Ingenious Pursuits February 11, 2008

Posted by Will Thomas in History 174.
Tags: , , , , ,
2 comments

I’m preparing my lecture on “Navigation and Exploration” for Thursday, and it’s turned out to be a much more coherent topic in the history of science than I’d initially anticipated. Right now I think I’m going to do a two part lecture, 1) the 1500s; and 2) the latter half of the 1600s. Part I deals with the rise of cartography and the use of latitude and longitude, the importance of Ptolemy’s Geography (which I didn’t previously realize), and the close connection with astronomy in the field of “cosmography” (which I also didn’t previously realize is important). I’m using John Rennie Short’s 2004 book, Making Space: Revisioning the World, 1475-1600, which covers most of what you’d like to know, although it’s a bit short on the technical details and is more of a tour of different kinds of maps and atlases. Still, it’s useful.

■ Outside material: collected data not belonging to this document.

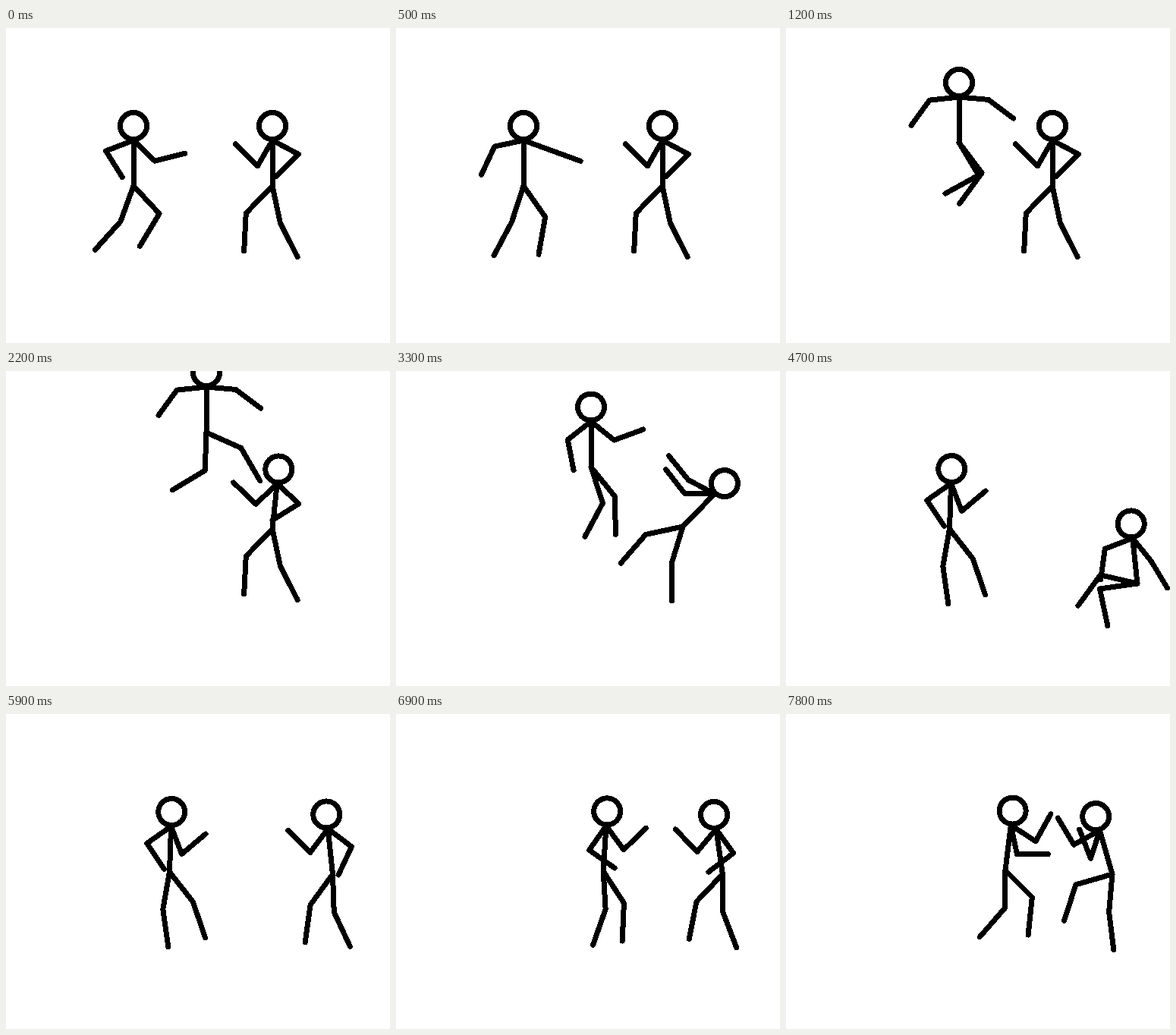
Write an HTML page that moves like this. It is 506 px wide and 415 px high and loops after 8 s.

```html
<!DOCTYPE html>
<html lang="en">
<head>
<meta charset="utf-8">
<title>Stick fight</title>
<style>
  html, body { margin: 0; width: 100%; height: 100%; overflow: hidden; background: #fff; }
  svg { display: block; width: 100%; height: 100%; }
  path { fill: none; stroke: #000; stroke-width: 7; stroke-linecap: round; stroke-linejoin: round; shape-rendering: crispEdges; }
</style>
</head>
<body>
<svg viewBox="0 0 506 415"><path id="left"/><path id="right"/></svg>
<script>
const LOOP = 8000;
const TORSO = 60, NECK = 19, HEAD = 17.5, ARM = [39, 41], LEG = [50, 50];

// Moments at which the drawing changes; it is held in between.
const steps = [0, 100, 300, 500, 900, 1200, 1500, 1800, 2000, 2200, 2500, 2800];
for (let t = 3100; t <= 7500; t += 200) steps.push(t);
steps.push(7600, 7800);

// A key pose takes whatever it leaves out from the pose before it.
// Angles in degrees, clockwise from the right; limbs: back upper, lower, front upper, lower.
function track() {
  const keys = [];
  let last = {};
  const key = (t, pose = {}) => {
    last = { ...last, ...pose };
    keys.push({ t, v: [...last.hip, last.lean, ...last.arms, ...last.legs] });
    return add;
  };
  const add = { key, keys };
  return add;
}

const attacker = track()
  .key(0, { hip: [168, 208], lean: -90, arms: [159, 58, 44, -14], legs: [110, 132, 47, 121] })
  .key(500, { arms: [168, 115, 20, 20], legs: [108, 118, 55, 100] })
  .key(900, { hip: [181, 189], arms: [174, 126, 5, 37], legs: [100, 125, 50, 120] })
  .key(1200, { hip: [228, 151], legs: [59, 151, 53, 126] })
  .key(1500, { hip: [250, 119], legs: [69, 150, 44, 106] })
  .key(2200, { hip: [264, 81], legs: [92, 149, 24, 60] })
  .key(2500, { legs: [92, 149, 24, 52] })
  .key(3300, { hip: [257, 126.5], arms: [142, 79, 39, -20], legs: [72, 118, 51, 89] })
  .key(3900, { hip: [240, 205], arms: [143, 62, 58, -32], legs: [95, 95, 50, 78] })
  .key(4300, { hip: [215.5, 208], lean: -88, arms: [145, 56, 69, -40], legs: [100, 82, 52, 71] })
  .key(5900)
  .key(6100, { hip: [213, 208], legs: [96, 82, 50, 78] })
  .key(6500, { hip: [262, 208], legs: [105, 115, 45, 95] })
  .key(7000, { hip: [276, 207], lean: -86, arms: [120, 30, 50, -45], legs: [82, 108, 60, 92] })
  .key(7600, { hip: [289, 206], lean: -83, arms: [78, -25, 48, -50], legs: [91, 131, 45, 96] })
  .key(7800, { arms: [78, 0, 33, -61] });

const defender = track()
  .key(0, { hip: [351, 208], lean: -90, arms: [28, 135, 120, 225], legs: [78, 63, 134, 93] })
  .key(2000)
  .key(2200, { lean: -84, arms: [43, 148, 136, 224] })
  .key(2500, { lean: -75, arms: [80, 168, 158, 227], legs: [78, 63, 138, 95] })
  .key(2800, { hip: [358, 208], lean: -66, arms: [120, 190, 172, 228], legs: [88, 70, 150, 112] })
  .key(3300, { hip: [378, 205], lean: -46, arms: [180, 232, 208, 231], legs: [107, 90, 168, 131] })
  .key(3800, { hip: [420, 225], lean: -50, arms: [120, 150, 185, 170], legs: [135, 88, 180, 130] })
  .key(4100, { hip: [452, 255], lean: -60, arms: [70, 90, 165, 125], legs: [172, 95, 188, 127] })
  .key(4300, { hip: [464, 281], lean: -78, arms: [48, 68, 158, 102], legs: [175, 88, 190, 126] })
  .key(4700, { hip: [463, 280], lean: -96, arms: [51, 59, 159, 98], legs: [172, 78, 193, 126] })
  .key(5300, { hip: [433, 214], arms: [32, 105, 132, 205], legs: [88, 68, 134, 97] })
  .key(5700, { hip: [430.5, 211], arms: [37, 115, 127, 225], legs: [88, 65, 126, 98] })
  .key(6700)
  .key(7600, { hip: [430, 211], lean: -106, arms: [115, 240, 140, 230], legs: [95, 83, 160, 112] })
  .key(7800, { arms: [108, 249, 151, 239], legs: [95, 83, 164, 108] });

function poseAt(keys, t) {
  const i = keys.findIndex(k => k.t > t);
  if (i < 0) return keys[keys.length - 1].v;
  const a = keys[i - 1], b = keys[i], p = (t - a.t) / (b.t - a.t);
  return a.v.map((n, j) => n + (b.v[j] - n) * p);
}

function reach([x, y], deg, len) {
  const r = deg * Math.PI / 180;
  return [x + Math.cos(r) * len, y + Math.sin(r) * len];
}

const line = points => 'M' + points.map(p => p.map(n => n.toFixed(2)).join(' ')).join('L');

function limb(root, upper, lower, size) {
  const joint = reach(root, upper, size[0]);
  return line([root, joint, reach(joint, lower, size[1])]);
}

function figure([x, y, lean, a, b, c, d, e, f, g, h]) {
  const hip = [x, y], neck = reach(hip, lean, TORSO);
  const [hx, hy] = reach(neck, lean, NECK);
  const arc = dx => `a${HEAD} ${HEAD} 0 0 1 ${dx} 0`;
  return line([hip, neck])
    + limb(neck, a, b, ARM) + limb(neck, c, d, ARM)
    + limb(hip, e, f, LEG) + limb(hip, g, h, LEG)
    + `M${hx - HEAD} ${hy}` + arc(2 * HEAD) + arc(-2 * HEAD) + 'z';
}

const left = document.getElementById('left');
const right = document.getElementById('right');
const start = performance.now();
let shown = -1;

function draw() {
  const t = Math.max(0, performance.now() - start) % LOOP;
  const held = steps.filter(s => s <= t).pop();
  if (held !== shown) {
    shown = held;
    left.setAttribute('d', figure(poseAt(attacker.keys, held)));
    right.setAttribute('d', figure(poseAt(defender.keys, held)));
  }
  requestAnimationFrame(draw);
}
draw();
</script>
</body>
</html>
```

For Part II, I’m talking about the competition for precision; so clocks, detailed observatory studies and the like. I’m using Lisa Jardine’s Ingenious Pursuits. Ken Alder assigned this book for my undergrad Intro to the History of Science course. I’m not assigning it, because I think the more you take into the book, the better it is, and my students are not taking much into the course. I remember not getting much out of it at the time. Now, however, I find it very interesting from a historiographical point of view. Basically, as a tour of a scientific culture, I really, really like this book. It very nicely shows how practical problems and theoretical concerns were totally intertwined in Royal Society culture. But the book is totally unstructured, and hard to follow unless you pay close attention and have some familiarity with the structure of 17th century society. But, just within the first several pages, you can see how the work of the Ordnance Office, the foundation of the Royal Observatory, and the writing of Newton’s Principia are all very closely related. By weaving these things so tightly together, it helps the reader get into the heads of the participants, and, if you pay attention, how they each had different concerns–the scholarly astronomer Flamsteed versus the worldly astronomer Halley for instance.

You sort of get the same picture out of a book like Smith and Wise’s Energy and Empire, on William Thompson, who is an equally multidimensional figure as the early Royal Society fellows. But that book tends to segregate its characters’ intertwined concerns, even as it emphasizes the importance of that intertwining. As a means of historiographical presentation, the differences of approach are worth thinking about.